● **To do**
This exercise asks for the entries below to be printed exactly.

● **Supplied records**

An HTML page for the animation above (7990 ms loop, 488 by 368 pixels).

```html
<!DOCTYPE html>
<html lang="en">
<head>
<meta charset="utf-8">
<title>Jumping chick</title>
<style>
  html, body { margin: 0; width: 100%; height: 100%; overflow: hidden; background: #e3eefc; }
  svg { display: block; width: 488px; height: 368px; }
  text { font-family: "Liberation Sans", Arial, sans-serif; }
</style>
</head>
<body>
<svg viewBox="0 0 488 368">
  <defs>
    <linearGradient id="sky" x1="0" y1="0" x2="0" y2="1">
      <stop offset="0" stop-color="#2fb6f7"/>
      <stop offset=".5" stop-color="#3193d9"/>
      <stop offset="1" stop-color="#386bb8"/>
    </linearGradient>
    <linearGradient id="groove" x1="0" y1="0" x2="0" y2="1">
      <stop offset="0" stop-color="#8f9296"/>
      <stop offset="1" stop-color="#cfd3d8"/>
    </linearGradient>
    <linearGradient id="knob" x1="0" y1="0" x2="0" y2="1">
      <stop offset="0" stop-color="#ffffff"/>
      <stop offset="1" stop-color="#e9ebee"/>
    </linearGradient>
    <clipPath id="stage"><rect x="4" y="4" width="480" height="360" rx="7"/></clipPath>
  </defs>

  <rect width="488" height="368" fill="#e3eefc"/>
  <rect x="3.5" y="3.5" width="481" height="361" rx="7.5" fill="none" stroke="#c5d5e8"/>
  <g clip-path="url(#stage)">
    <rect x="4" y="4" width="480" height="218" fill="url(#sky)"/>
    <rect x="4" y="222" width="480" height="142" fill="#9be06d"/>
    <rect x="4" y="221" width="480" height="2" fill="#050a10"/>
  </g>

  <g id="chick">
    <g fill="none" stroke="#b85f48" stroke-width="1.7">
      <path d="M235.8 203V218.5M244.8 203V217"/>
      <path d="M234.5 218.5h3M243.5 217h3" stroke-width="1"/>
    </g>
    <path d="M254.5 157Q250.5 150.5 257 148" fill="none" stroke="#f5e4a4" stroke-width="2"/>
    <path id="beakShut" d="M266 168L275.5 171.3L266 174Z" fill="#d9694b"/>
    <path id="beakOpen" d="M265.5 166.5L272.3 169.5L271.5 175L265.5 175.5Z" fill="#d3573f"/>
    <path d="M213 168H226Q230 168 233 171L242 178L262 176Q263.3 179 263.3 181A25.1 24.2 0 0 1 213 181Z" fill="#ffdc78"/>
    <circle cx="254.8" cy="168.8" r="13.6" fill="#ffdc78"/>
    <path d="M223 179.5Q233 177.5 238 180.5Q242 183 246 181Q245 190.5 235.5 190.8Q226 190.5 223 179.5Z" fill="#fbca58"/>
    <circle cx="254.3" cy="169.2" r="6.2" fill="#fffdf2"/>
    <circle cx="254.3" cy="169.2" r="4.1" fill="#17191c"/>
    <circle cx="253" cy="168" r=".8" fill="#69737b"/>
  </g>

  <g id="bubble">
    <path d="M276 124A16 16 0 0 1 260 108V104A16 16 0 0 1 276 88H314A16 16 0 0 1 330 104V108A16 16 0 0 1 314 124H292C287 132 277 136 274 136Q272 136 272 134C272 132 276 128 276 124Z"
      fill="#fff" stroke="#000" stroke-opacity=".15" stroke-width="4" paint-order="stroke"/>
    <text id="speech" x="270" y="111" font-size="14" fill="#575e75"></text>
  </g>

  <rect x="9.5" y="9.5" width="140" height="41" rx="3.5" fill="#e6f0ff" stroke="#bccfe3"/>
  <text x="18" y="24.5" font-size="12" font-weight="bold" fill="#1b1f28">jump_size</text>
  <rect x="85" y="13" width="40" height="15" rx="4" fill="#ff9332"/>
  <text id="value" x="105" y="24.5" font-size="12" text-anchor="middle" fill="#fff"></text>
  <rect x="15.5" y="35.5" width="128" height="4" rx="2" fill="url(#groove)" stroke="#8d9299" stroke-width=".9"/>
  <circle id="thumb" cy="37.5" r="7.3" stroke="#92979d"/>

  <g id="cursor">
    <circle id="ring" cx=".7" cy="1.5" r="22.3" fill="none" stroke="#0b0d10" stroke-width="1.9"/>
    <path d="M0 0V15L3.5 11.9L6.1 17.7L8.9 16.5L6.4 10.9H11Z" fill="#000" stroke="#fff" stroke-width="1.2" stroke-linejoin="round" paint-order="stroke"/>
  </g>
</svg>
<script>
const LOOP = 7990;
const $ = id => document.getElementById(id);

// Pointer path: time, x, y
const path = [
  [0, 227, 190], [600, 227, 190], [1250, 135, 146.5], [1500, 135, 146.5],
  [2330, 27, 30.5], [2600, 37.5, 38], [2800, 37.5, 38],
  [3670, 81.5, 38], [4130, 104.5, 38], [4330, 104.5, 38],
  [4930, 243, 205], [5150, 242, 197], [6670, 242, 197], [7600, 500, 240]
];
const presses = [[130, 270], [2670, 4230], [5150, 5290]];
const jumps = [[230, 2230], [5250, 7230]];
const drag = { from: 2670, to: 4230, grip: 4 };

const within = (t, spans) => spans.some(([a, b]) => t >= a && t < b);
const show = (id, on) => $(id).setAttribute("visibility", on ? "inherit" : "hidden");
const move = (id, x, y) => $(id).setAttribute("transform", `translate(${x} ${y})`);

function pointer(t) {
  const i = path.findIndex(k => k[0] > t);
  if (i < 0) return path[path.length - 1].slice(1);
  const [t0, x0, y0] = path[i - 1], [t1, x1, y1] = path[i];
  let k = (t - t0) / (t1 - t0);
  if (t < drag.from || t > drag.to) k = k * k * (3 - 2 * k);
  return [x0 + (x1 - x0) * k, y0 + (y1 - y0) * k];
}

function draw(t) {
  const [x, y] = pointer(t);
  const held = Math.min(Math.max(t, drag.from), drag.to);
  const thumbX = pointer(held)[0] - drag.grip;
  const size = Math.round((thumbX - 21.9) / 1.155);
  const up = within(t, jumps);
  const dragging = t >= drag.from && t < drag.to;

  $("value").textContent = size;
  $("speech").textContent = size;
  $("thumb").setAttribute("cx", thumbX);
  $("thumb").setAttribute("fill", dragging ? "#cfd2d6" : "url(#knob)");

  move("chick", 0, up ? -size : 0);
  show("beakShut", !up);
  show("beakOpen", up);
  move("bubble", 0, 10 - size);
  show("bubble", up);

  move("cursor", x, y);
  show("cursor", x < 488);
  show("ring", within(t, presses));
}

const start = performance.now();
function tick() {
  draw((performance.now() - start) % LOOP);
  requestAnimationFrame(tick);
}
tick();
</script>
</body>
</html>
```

● **Task output**
An HTML page for the animation above (7990 ms loop, 488 by 368 pixels).

```html
<!DOCTYPE html>
<html lang="en">
<head>
<meta charset="utf-8">
<title>Jumping chick</title>
<style>
  html, body { margin: 0; width: 100%; height: 100%; overflow: hidden; background: #e3eefc; }
  svg { display: block; width: 488px; height: 368px; }
  text { font-family: "Liberation Sans", Arial, sans-serif; }
</style>
</head>
<body>
<svg viewBox="0 0 488 368">
  <defs>
    <linearGradient id="sky" x1="0" y1="0" x2="0" y2="1">
      <stop offset="0" stop-color="#2fb6f7"/>
      <stop offset=".5" stop-color="#3193d9"/>
      <stop offset="1" stop-color="#386bb8"/>
    </linearGradient>
    <linearGradient id="groove" x1="0" y1="0" x2="0" y2="1">
      <stop offset="0" stop-color="#8f9296"/>
      <stop offset="1" stop-color="#cfd3d8"/>
    </linearGradient>
    <linearGradient id="knob" x1="0" y1="0" x2="0" y2="1">
      <stop offset="0" stop-color="#ffffff"/>
      <stop offset="1" stop-color="#e9ebee"/>
    </linearGradient>
    <clipPath id="stage"><rect x="4" y="4" width="480" height="360" rx="7"/></clipPath>
  </defs>

  <rect width="488" height="368" fill="#e3eefc"/>
  <rect x="3.5" y="3.5" width="481" height="361" rx="7.5" fill="none" stroke="#c5d5e8"/>
  <g clip-path="url(#stage)">
    <rect x="4" y="4" width="480" height="218" fill="url(#sky)"/>
    <rect x="4" y="222" width="480" height="142" fill="#9be06d"/>
    <rect x="4" y="221" width="480" height="2" fill="#050a10"/>
  </g>

  <g id="chick">
    <g fill="none" stroke="#b85f48" stroke-width="1.7">
      <path d="M235.8 203V218.5M244.8 203V217"/>
      <path d="M234.5 218.5h3M243.5 217h3" stroke-width="1"/>
    </g>
    <path d="M254.5 157Q250.5 150.5 257 148" fill="none" stroke="#f5e4a4" stroke-width="2"/>
    <path id="beakShut" d="M266 168L275.5 171.3L266 174Z" fill="#d9694b"/>
    <path id="beakOpen" d="M265.5 166.5L272.3 169.5L271.5 175L265.5 175.5Z" fill="#d3573f"/>
    <path d="M213 168H226Q230 168 233 171L242 178L262 176Q263.3 179 263.3 181A25.1 24.2 0 0 1 213 181Z" fill="#ffdc78"/>
    <circle cx="254.8" cy="168.8" r="13.6" fill="#ffdc78"/>
    <path d="M223 179.5Q233 177.5 238 180.5Q242 183 246 181Q245 190.5 235.5 190.8Q226 190.5 223 179.5Z" fill="#fbca58"/>
    <circle cx="254.3" cy="169.2" r="6.2" fill="#fffdf2"/>
    <circle cx="254.3" cy="169.2" r="4.1" fill="#17191c"/>
    <circle cx="253" cy="168" r=".8" fill="#69737b"/>
  </g>

  <g id="bubble">
    <path d="M276 124A16 16 0 0 1 260 108V104A16 16 0 0 1 276 88H314A16 16 0 0 1 330 104V108A16 16 0 0 1 314 124H292C287 132 277 136 274 136Q272 136 272 134C272 132 276 128 276 124Z"
      fill="#fff" stroke="#000" stroke-opacity=".15" stroke-width="4" paint-order="stroke"/>
    <text id="speech" x="270" y="111" font-size="14" fill="#575e75"></text>
  </g>

  <rect x="9.5" y="9.5" width="140" height="41" rx="3.5" fill="#e6f0ff" stroke="#bccfe3"/>
  <text x="18" y="24.5" font-size="12" font-weight="bold" fill="#1b1f28">jump_size</text>
  <rect x="85" y="13" width="40" height="15" rx="4" fill="#ff9332"/>
  <text id="value" x="105" y="24.5" font-size="12" text-anchor="middle" fill="#fff"></text>
  <rect x="15.5" y="35.5" width="128" height="4" rx="2" fill="url(#groove)" stroke="#8d9299" stroke-width=".9"/>
  <circle id="thumb" cy="37.5" r="7.3" stroke="#92979d"/>

  <g id="cursor">
    <circle id="ring" cx=".7" cy="1.5" r="22.3" fill="none" stroke="#0b0d10" stroke-width="1.9"/>
    <path d="M0 0V15L3.5 11.9L6.1 17.7L8.9 16.5L6.4 10.9H11Z" fill="#000" stroke="#fff" stroke-width="1.2" stroke-linejoin="round" paint-order="stroke"/>
  </g>
</svg>
<script>
const LOOP = 7990;
const $ = id => document.getElementById(id);

// Pointer path: time, x, y
const path = [
  [0, 227, 190], [600, 227, 190], [1250, 135, 146.5], [1500, 135, 146.5],
  [2330, 27, 30.5], [2600, 37.5, 38], [2800, 37.5, 38],
  [3670, 81.5, 38], [4130, 104.5, 38], [4330, 104.5, 38],
  [4930, 243, 205], [5150, 242, 197], [6670, 242, 197], [7600, 500, 240]
];
const presses = [[130, 270], [2670, 4230], [5150, 5290]];
const jumps = [[230, 2230], [5250, 7230]];
const drag = { from: 2670, to: 4230, grip: 4 };

const within = (t, spans) => spans.some(([a, b]) => t >= a && t < b);
const show = (id, on) => $(id).setAttribute("visibility", on ? "inherit" : "hidden");
const move = (id, x, y) => $(id).setAttribute("transform", `translate(${x} ${y})`);

function pointer(t) {
  const i = path.findIndex(k => k[0] > t);
  if (i < 0) return path[path.length - 1].slice(1);
  const [t0, x0, y0] = path[i - 1], [t1, x1, y1] = path[i];
  let k = (t - t0) / (t1 - t0);
  if (t < drag.from || t > drag.to) k = k * k * (3 - 2 * k);
  return [x0 + (x1 - x0) * k, y0 + (y1 - y0) * k];
}

function draw(t) {
  const [x, y] = pointer(t);
  const held = Math.min(Math.max(t, drag.from), drag.to);
  const thumbX = pointer(held)[0] - drag.grip;
  const size = Math.round((thumbX - 21.9) / 1.155);
  const up = within(t, jumps);
  const dragging = t >= drag.from && t < drag.to;

  $("value").textContent = size;
  $("speech").textContent = size;
  $("thumb").setAttribute("cx", thumbX);
  $("thumb").setAttribute("fill", dragging ? "#cfd2d6" : "url(#knob)");

  move("chick", 0, up ? -size : 0);
  show("beakShut", !up);
  show("beakOpen", up);
  move("bubble", 0, 10 - size);
  show("bubble", up);

  move("cursor", x, y);
  show("cursor", x < 488);
  show("ring", within(t, presses));
}

const start = performance.now();
function tick() {
  draw((performance.now() - start) % LOOP);
  requestAnimationFrame(tick);
}
tick();
</script>
</body>
</html>
```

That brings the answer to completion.